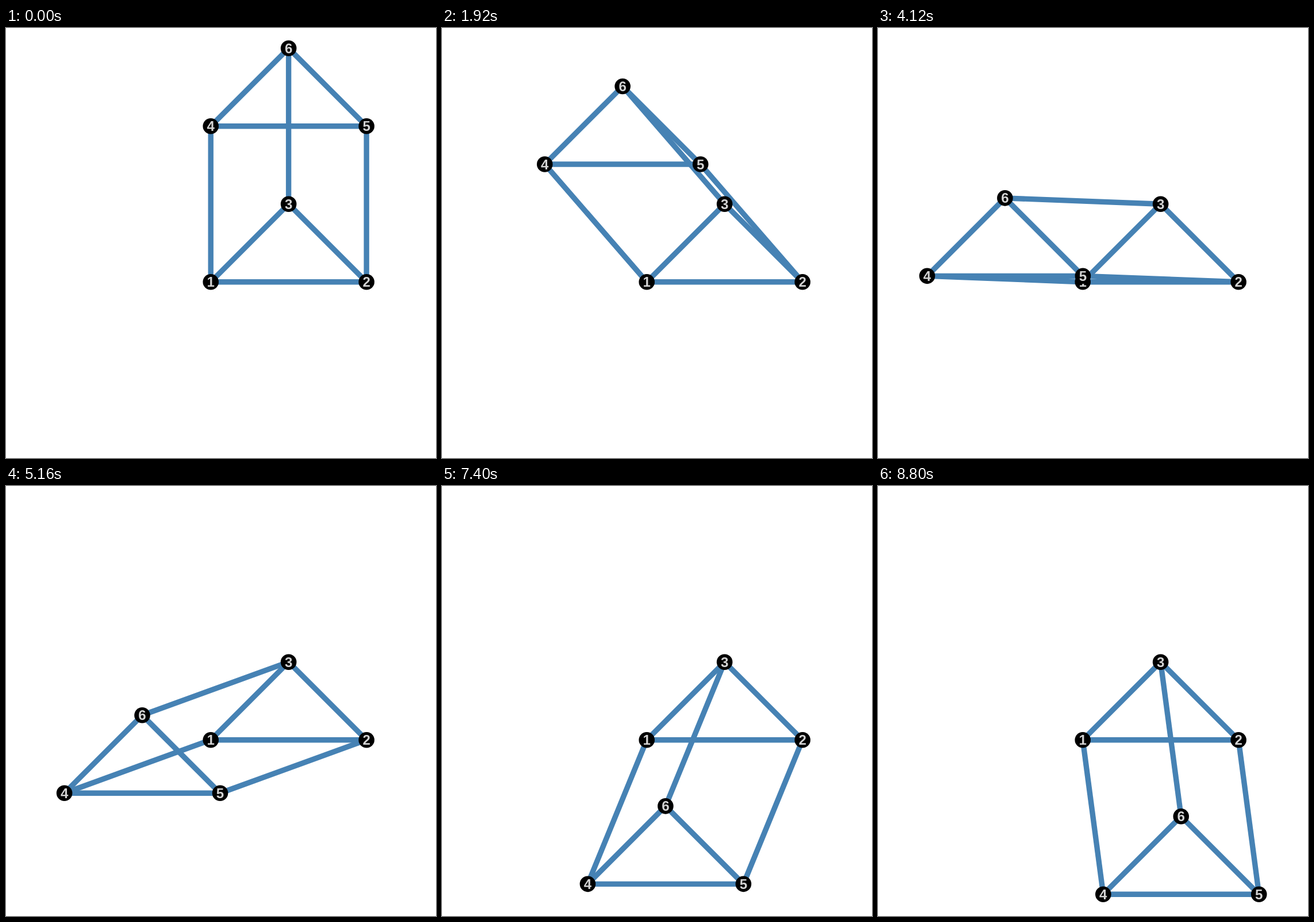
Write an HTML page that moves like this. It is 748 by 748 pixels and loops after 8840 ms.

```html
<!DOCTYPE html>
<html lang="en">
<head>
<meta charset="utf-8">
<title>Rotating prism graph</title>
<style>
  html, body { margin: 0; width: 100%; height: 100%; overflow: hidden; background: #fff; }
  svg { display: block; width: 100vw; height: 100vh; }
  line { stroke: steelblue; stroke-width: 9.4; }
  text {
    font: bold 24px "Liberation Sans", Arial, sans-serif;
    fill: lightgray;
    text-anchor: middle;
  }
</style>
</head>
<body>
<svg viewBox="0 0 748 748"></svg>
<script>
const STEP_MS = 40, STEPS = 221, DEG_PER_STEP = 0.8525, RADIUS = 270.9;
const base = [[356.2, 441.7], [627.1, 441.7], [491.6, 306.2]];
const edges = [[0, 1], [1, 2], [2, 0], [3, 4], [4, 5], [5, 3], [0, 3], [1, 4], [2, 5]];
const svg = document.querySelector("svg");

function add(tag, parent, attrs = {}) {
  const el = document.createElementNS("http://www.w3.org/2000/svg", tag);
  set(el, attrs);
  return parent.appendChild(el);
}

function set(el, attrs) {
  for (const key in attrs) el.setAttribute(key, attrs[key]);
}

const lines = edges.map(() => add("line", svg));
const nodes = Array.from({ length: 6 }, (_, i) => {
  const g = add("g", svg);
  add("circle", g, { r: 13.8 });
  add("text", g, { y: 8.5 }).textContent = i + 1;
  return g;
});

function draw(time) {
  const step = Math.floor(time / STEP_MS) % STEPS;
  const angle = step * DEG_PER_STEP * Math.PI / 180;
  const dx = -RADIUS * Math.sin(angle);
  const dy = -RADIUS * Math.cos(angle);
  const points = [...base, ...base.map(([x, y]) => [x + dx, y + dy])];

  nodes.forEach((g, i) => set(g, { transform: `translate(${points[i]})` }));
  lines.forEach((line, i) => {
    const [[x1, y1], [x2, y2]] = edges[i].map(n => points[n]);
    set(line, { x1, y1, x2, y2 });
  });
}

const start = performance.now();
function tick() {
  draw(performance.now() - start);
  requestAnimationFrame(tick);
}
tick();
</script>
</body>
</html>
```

+===+

> **Task requirements**
Track down every line in the entries that includes the string "text", and copy it.

> **Exercise response**
  text {
    text-anchor: middle;
  add("text", g, { y: 8.5 }).textContent = i + 1;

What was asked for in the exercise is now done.